The changing landscape of engineering

Posted on: 16 October 2018

By Martin Ball, Head of Engineering Inspection

Perceptions of engineering are changing and rightly so. Previously, the word ‘engineer’ possibly conjured up images of men in boiler suits peering at machinery and making observations on notepads. Whilst this still exists, engineering is rapidly becoming a digitalised industry, making use of the latest technologies to undertake inspections, manage supply chains and better visualise and plan construction projects.

Paper notepads are increasingly being replaced by hand-held smart devices as the tool of choice for engineer surveyors. Such gadgets have a variety of benefits, from being able to capture real-time data and images of defective equipment, to providing GPS information where a lone worker may have fallen into difficulty and need rescuing. 

Drones are recognised for being able to assist in both safety inspections and building projects; their particular advantage being that they can check high or impassable structures such as tower cranes, skyscrapers and wind turbines, which would be difficult and costly for humans to navigate. Their cameras can capture photographs with a higher degree of accuracy than traditional aerial photographs and transmit images to computers, to determine a site’s suitability for building upon or for creating 3D models. The future may see drones transporting parts and equipment, helping to reduce delivery lead times.

The potential use of Blockchain in the engineering industry is only just starting to be explored. Blockchain’s primary advantage is that it allows individuals, who may not know each other, to create a decentralised auditable, incorruptible record of transactions. This lends itself well to collaborative processes, such as construction projects. Construction engineers may start to use Blockchain for conducting and recording economic transactions, or for the exchange of smart contracts. By virtue of its transparency, Blockchain can be put to good use for managing supply chains between different parties.

Engineering is also becoming ‘greener’. With renewable energy targets set by the UK government, many see solar power installations, hydro plants and wind farms as offering the perfect solution for alternative sustainable energy.  Engineers are fundamental to both the construction and on-going maintenance of such installations and technology is developing quickly in this area. 

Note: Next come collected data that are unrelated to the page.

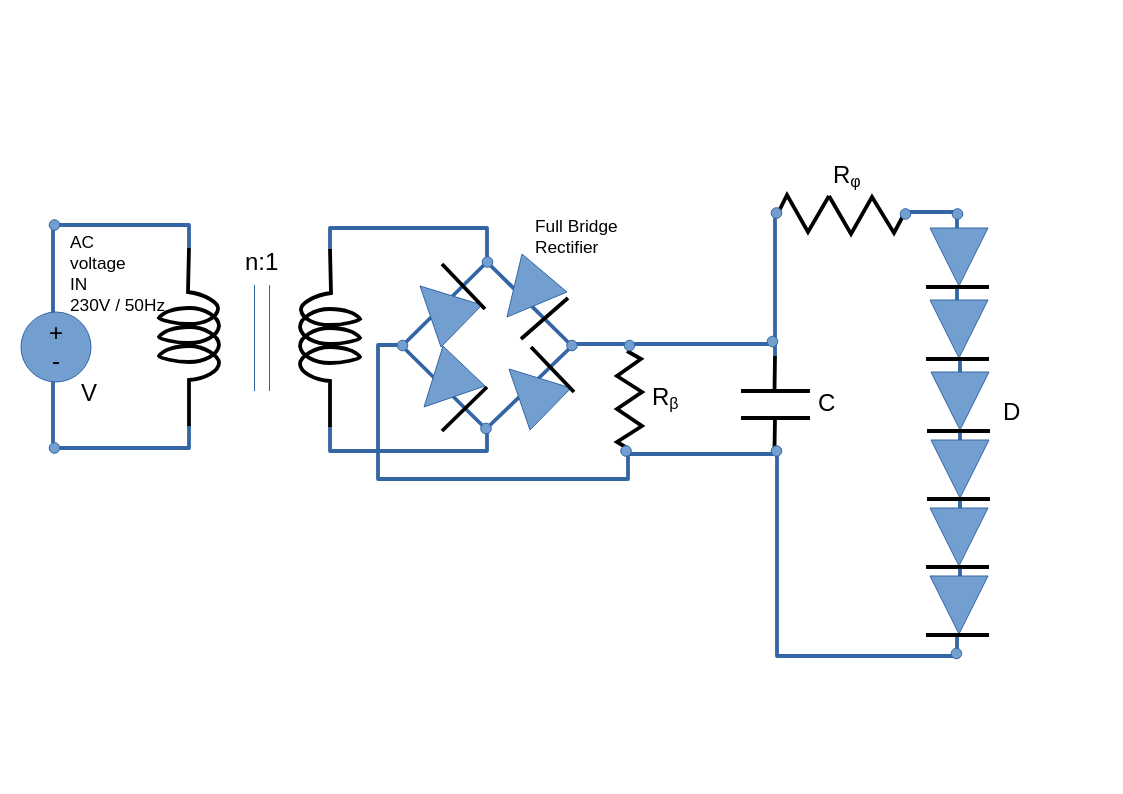
<!DOCTYPE html>
<html lang="en">
<head>
<meta charset="utf-8">
<title>LED driver circuit</title>
<style>
:root {
  --paper: #ffffff;
  --ink: #000000;
  --wire: #3465a4;
  --fill: #729fcf;
}
* { box-sizing: border-box; margin: 0; }
body { width: 1123px; height: 794px; overflow: hidden; background: var(--paper); }
.circuit {
  position: relative; width: 1123px; height: 794px; overflow: hidden;
  color: var(--ink); font-family: "Liberation Sans", Arial, sans-serif;
}
.schematic { position: absolute; inset: 0; display: block; }
.wires { fill: none; stroke: var(--wire); stroke-width: 3.8; stroke-linejoin: round; }
.parts { fill: none; stroke: var(--ink); stroke-width: 3.8; }
.core { stroke: var(--wire); stroke-width: 1; }
.solid { fill: var(--fill); stroke: var(--wire); stroke-width: 1; }
.bar { stroke: var(--ink); stroke-width: 3.8; }
.label { position: absolute; font-size: 24px; line-height: 24px; white-space: nowrap; }
.label sub { font-size: 16px; line-height: 0; vertical-align: -4px; }
.note { font-size: 17.3px; line-height: 21px; }
.supply { left: 70px; top: 232px; }
.bridge-name { left: 535px; top: 216px; }
.plus { left: 49px; top: 321px; }
.minus { left: 52px; top: 349px; }
.source-name { left: 81px; top: 381px; }
.ratio { left: 245px; top: 250px; }
.bleeder-name { left: 652px; top: 385px; }
.series-name { left: 833px; top: 163px; }
.capacitor-name { left: 818px; top: 391px; }
.diodes-name { left: 1003px; top: 400px; }
</style>
</head>
<body>
<main class="circuit">
  <svg class="schematic" width="1123" height="794" viewBox="0 0 1123 794" aria-hidden="true">
    <defs>
      <path id="winding" d="M189 248L188 292C205 294 219 303 218 309C217 318 204 324 189 324C175 324 161 320 159 318C163 312 175 308 189 308C205 308 219 317 219 326C218 336 204 343 189 343C175 343 160 339 159 337C163 331 175 327 189 327C205 327 219 336 219 345C218 355 204 362 189 362C175 362 160 358 159 356C163 350 175 346 189 346C205 346 219 356 219 363C219 371 205 379 189 380L189 426"/>
      <g id="led">
        <polygon class="solid" points="-29,0 29,0 0,58"/>
        <line class="bar" x1="-33" y1="59" x2="30" y2="59"/>
      </g>
      <circle id="node" class="solid" r="5.3"/>
    </defs>

    <g class="wires">
      <path d="M53 314V225H189V249"/>
      <path d="M53 380V448H189V425"/>
      <path d="M330 250V228H487V262"/>
      <path d="M330 426V451H487V429"/>
      <path d="M487 262L402 346L486 429L572 346Z"/>
      <path d="M402 345H378V479H628V452"/>
      <path d="M572 344H775"/>
      <path d="M626 454H777"/>
      <path d="M775 357V213"/>
      <path d="M777 451V656H957V636"/>
      <path d="M905 212H957V229"/>
      <path d="M957 289V301M960 360V373M960 432V441M960 500V509M960 568V577"/>
    </g>

    <circle class="solid" cx="56" cy="347" r="35"/>

    <g class="core">
      <line x1="254.5" y1="285" x2="254.5" y2="391"/>
      <line x1="269.5" y1="285" x2="269.5" y2="391"/>
    </g>

    <g class="solid">
      <polygon points="420,286 482,305 441,347"/>
      <polygon points="522,254 567,292 507,317"/>
      <polygon points="443,346 485,386 424,407"/>
      <polygon points="509,369 571,388 530,430"/>
    </g>

    <g class="parts">
      <use href="#winding"/>
      <use href="#winding" transform="translate(519 1) scale(-1 1)"/>
      <path d="M442 264L485 309M521 339L568 298M442 431L487 387M531 347L574 392"/>
      <path d="M627 351L641 359L617 376L642 392L617 409L642 426L617 442L627 448"/>
      <path d="M778 213L787 195L808 232L829 196M829 196L851 234L872 197L894 233L904 214"/>
      <path d="M775 356L774.5 391M741 391H810M741 418H810M775 418L774.5 448"/>
    </g>

    <use href="#led" x="959" y="228"/>
    <use href="#led" x="959" y="300"/>
    <use href="#led" x="960" y="372"/>
    <use href="#led" x="960" y="440"/>
    <use href="#led" x="959" y="508"/>
    <use href="#led" x="959" y="576"/>

    <use href="#node" x="54.5" y="225"/>
    <use href="#node" x="54.5" y="448"/>
    <use href="#node" x="487.5" y="262"/>
    <use href="#node" x="402.5" y="345.5"/>
    <use href="#node" x="486" y="428.5"/>
    <use href="#node" x="572" y="345.5"/>
    <use href="#node" x="629.5" y="345.5"/>
    <use href="#node" x="626" y="451"/>
    <use href="#node" x="772.5" y="341.5"/>
    <use href="#node" x="776.5" y="451"/>
    <use href="#node" x="776.5" y="213"/>
    <use href="#node" x="905.5" y="214"/>
    <use href="#node" x="957.5" y="214"/>
    <use href="#node" x="956.5" y="653.5"/>
  </svg>

  <p class="label note supply">AC<br>voltage<br>IN<br>230V / 50Hz</p>
  <p class="label plus">+</p>
  <p class="label minus">-</p>
  <p class="label source-name">V</p>
  <p class="label ratio">n:1</p>
  <p class="label note bridge-name">Full Bridge<br>Rectifier</p>
  <p class="label bleeder-name">R<sub>β</sub></p>
  <p class="label series-name">R<sub>φ</sub></p>
  <p class="label capacitor-name">C</p>
  <p class="label diodes-name">D</p>
</main>
</body>
</html>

Engineering has been a firmly established industry for hundreds of years but is currently undergoing a period of huge change. Since engineering touches each of our lives every day, it needs to continue to evolve in step with an increasingly digital world, delivering and ensuring the on-going safety of tomorrow’s projects.

 

This article was originally published in Modern Insurance Magazine (Issue 34). It may not be replicated in any other publications.